The Chicago Cubs stand a miserable 39-50 at the pseudo midpoint of the season with almost no mathematical chance of making the playoffs. Their payroll – more than $146 million – is the highest in the National League, and the third highest in baseball, but it hasn’t bought success.
And the man most responsible for putting the team together, General Manager Jim Hendry, finds himself on the brink. But he’s got the support of his boss. Well, mostly.
”Like I’ve always said, I have the highest level of confidence in Jim. I think he’s doing a good job,” said Ricketts, who joined the team Sunday in Los Angeles for the first time since returning from a long family trip to Africa.
Asked before the Cubs’ 7-0 loss to the Dodgers about the likelihood of firing Hendry after this season, Ricketts left the door wide open.
”The fact is that right now Jim is our general manager,” he said. ”I support him. I think he does a great job. And after that, we’ll just take it one day at a time.” CHICAGO SUN-TIMES.
Support does not get more tepid.
My reading tells me that Hendry has almost no chance of surviving the winter. When a boss says things like “right now,” and “one day at a time,” he’s working very hard to avoid any confirmations of the future. And he is doing so because he believes the future to be anything but certain – he has doubts about Jim Hendry. It is truly that simple.
One consideration that comes along with Hendry’s possible departure from the Chicago Cubs’ organization: what happens to scouting director Tim Wilken? Since coming to the Cubs, Wilken has almost single-handedly reinvigorated the Cubs’ farm system. He is roundly considered one of the best of the best, and should there be a shakeup in the organization, he would have his choice of MLB gigs.

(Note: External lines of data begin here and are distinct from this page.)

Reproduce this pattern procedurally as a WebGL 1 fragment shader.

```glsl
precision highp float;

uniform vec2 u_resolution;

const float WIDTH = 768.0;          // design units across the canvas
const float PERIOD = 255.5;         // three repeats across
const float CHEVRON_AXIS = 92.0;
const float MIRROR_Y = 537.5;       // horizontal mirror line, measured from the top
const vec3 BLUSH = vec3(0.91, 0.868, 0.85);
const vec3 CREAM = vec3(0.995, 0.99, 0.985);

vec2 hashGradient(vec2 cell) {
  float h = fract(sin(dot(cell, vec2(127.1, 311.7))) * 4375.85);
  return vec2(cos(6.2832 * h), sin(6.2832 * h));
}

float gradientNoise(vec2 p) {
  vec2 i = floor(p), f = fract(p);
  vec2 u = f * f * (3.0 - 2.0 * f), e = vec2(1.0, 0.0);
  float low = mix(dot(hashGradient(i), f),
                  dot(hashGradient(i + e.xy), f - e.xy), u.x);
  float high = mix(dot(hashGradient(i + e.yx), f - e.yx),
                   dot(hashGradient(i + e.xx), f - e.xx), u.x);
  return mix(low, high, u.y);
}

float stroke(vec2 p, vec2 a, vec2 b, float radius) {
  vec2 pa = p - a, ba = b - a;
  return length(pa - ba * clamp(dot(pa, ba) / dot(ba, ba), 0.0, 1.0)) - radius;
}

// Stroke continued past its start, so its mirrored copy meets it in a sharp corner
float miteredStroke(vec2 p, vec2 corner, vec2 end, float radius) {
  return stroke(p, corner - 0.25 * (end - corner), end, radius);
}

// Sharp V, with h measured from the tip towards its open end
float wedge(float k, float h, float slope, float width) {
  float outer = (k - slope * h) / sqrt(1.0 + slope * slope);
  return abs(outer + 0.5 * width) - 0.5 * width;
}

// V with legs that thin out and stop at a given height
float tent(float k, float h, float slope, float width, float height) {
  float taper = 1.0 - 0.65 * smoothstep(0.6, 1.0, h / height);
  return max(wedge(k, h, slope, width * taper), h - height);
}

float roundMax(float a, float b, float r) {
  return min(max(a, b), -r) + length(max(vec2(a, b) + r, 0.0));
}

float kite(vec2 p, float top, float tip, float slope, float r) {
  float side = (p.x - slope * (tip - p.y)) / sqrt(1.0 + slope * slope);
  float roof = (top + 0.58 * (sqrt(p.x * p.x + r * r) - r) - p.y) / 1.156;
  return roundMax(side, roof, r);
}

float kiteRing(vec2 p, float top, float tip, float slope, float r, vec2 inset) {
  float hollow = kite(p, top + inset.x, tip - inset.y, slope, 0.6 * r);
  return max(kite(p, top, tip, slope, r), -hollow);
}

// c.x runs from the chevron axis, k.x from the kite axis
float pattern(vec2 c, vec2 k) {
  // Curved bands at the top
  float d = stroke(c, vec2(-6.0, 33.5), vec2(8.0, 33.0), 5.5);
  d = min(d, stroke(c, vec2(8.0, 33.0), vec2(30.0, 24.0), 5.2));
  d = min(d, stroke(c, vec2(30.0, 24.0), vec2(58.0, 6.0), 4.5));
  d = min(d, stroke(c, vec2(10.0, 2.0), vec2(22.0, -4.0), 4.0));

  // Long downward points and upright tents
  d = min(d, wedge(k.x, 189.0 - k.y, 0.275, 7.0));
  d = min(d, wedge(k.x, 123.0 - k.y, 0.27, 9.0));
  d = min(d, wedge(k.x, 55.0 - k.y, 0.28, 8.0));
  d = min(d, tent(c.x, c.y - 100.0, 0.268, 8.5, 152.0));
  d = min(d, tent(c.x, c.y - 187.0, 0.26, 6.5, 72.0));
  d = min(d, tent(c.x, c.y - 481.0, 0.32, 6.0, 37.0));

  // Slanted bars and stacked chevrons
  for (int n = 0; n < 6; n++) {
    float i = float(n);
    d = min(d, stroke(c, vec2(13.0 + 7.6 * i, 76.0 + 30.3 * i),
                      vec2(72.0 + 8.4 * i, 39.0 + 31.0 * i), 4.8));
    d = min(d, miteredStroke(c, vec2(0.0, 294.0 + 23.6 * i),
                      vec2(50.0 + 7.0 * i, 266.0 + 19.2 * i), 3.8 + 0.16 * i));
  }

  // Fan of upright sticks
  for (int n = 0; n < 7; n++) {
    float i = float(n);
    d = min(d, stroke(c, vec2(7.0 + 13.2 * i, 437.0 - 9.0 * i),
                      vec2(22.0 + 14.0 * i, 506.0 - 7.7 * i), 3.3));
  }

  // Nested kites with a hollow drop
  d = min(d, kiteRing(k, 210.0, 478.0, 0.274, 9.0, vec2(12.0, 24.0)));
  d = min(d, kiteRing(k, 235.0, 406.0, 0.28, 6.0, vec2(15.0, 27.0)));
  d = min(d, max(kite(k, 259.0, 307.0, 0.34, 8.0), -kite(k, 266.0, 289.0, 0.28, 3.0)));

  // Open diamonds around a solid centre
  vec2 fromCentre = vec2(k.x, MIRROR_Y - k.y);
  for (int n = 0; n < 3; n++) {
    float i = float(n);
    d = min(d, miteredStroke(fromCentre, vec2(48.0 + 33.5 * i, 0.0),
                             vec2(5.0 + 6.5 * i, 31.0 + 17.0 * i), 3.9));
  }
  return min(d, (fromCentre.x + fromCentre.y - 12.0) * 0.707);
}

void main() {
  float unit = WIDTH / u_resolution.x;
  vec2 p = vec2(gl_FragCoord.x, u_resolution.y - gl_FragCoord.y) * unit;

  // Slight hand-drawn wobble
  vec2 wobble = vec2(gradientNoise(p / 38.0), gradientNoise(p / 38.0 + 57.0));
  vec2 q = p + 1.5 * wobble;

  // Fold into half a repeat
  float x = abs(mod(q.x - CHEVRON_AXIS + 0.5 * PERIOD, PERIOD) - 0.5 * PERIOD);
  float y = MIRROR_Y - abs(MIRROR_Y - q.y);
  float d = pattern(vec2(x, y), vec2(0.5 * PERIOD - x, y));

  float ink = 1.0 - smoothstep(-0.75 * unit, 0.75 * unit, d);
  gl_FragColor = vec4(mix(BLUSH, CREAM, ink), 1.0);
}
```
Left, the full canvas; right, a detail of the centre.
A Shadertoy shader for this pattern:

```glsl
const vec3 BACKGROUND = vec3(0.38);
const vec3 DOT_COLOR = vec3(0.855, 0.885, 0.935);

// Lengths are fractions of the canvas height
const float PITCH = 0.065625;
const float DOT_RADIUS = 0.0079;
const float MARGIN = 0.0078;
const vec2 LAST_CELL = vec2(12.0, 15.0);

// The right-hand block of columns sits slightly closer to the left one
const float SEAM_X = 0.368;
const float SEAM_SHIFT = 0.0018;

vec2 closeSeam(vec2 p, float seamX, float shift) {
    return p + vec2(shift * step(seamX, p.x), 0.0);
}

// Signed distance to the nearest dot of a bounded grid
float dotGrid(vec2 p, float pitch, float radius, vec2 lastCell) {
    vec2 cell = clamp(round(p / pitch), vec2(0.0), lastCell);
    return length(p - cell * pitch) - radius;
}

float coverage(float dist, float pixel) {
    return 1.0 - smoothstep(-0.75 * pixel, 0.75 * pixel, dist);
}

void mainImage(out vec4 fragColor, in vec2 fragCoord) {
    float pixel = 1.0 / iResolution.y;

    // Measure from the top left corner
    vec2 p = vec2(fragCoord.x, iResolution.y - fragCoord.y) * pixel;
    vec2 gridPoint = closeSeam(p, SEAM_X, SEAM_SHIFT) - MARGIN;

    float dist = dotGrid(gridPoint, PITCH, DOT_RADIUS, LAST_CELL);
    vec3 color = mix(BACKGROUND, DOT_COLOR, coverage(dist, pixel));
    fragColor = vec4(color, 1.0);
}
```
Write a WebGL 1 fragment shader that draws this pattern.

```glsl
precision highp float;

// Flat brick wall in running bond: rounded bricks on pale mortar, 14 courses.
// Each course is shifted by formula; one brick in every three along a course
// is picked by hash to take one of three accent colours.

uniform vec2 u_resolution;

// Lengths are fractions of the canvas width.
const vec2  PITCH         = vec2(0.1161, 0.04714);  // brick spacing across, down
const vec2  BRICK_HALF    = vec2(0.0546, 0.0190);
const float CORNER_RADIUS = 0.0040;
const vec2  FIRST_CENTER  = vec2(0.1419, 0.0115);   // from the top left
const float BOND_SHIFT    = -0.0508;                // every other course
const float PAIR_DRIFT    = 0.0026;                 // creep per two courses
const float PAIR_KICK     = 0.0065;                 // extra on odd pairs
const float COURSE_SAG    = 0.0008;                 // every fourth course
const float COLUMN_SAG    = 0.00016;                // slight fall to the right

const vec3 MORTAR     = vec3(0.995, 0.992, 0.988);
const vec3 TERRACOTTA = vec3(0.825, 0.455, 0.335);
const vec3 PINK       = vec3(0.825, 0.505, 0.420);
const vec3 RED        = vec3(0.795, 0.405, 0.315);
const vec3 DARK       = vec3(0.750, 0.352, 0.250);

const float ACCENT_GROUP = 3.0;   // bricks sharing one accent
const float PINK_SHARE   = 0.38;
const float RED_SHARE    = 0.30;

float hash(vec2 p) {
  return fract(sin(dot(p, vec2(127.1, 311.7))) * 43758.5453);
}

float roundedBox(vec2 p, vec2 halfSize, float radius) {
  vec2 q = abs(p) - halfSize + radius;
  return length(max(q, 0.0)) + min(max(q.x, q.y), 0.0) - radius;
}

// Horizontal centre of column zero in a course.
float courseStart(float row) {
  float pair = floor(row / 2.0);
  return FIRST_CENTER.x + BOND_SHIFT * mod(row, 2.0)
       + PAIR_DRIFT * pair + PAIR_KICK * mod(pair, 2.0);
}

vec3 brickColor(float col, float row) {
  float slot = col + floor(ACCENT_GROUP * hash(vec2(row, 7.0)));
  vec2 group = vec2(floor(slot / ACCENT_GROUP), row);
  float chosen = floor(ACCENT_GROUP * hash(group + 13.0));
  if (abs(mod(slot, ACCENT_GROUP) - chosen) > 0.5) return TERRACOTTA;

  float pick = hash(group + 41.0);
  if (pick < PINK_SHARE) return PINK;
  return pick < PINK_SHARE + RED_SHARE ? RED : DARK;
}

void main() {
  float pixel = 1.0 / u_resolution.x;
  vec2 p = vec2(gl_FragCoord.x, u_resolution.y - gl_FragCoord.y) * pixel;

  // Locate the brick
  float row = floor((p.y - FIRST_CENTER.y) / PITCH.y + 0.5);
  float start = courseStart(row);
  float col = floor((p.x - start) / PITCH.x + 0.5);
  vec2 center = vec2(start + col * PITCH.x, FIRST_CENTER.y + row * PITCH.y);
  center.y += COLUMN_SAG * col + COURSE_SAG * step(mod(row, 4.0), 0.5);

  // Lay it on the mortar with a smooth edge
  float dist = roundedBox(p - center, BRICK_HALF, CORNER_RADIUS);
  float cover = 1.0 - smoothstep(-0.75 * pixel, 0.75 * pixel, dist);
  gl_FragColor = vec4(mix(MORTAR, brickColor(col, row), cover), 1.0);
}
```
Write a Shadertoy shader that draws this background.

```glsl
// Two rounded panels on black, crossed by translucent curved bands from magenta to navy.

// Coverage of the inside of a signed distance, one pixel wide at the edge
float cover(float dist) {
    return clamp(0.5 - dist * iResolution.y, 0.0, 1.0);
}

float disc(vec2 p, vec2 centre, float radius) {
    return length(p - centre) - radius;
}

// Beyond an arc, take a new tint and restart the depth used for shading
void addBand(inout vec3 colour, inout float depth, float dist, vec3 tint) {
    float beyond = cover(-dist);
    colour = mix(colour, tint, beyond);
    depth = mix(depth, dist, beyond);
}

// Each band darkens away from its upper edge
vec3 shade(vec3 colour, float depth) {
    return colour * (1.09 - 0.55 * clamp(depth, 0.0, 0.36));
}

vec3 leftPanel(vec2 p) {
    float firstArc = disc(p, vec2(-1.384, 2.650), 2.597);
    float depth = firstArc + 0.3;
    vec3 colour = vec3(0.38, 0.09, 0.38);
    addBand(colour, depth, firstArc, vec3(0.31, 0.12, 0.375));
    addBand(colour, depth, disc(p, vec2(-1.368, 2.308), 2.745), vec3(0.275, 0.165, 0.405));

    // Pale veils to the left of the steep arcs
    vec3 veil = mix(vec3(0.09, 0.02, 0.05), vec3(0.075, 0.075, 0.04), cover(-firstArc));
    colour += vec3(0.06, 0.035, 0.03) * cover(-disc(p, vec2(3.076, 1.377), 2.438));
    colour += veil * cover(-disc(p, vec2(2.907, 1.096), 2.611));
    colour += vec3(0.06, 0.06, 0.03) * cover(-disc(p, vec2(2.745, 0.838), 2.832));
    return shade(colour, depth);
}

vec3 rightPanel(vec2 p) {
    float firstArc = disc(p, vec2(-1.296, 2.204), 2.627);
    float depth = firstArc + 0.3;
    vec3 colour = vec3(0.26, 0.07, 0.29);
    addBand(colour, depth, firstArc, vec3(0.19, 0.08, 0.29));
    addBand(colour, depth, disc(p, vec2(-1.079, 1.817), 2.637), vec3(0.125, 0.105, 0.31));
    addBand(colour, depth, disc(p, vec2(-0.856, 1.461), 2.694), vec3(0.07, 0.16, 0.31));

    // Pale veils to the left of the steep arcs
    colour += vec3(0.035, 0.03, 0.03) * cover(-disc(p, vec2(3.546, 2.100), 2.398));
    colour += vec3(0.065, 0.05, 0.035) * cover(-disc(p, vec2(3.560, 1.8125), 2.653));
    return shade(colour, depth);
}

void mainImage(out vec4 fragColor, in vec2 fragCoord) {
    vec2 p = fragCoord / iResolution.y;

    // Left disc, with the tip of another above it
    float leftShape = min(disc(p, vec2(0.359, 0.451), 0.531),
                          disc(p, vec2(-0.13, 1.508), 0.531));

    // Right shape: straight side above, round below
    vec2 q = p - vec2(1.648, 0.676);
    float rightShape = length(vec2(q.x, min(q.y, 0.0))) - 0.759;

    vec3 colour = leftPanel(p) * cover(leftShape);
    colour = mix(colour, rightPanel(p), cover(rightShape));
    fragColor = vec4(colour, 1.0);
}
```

But would he leave simply because Hendry gets ousted? Ken Rosenthal has said so, though he doesn’t purport to have any inside knowledge on the issue. At a minimum, it’s a risk associated with canning Hendry. But is that a reason to keep Hendry in a role he’s obviously ill-suited for? Would Hendry consider taking on a VP role, or a return to the scouting world where he, like Wilken, was considered one of the best?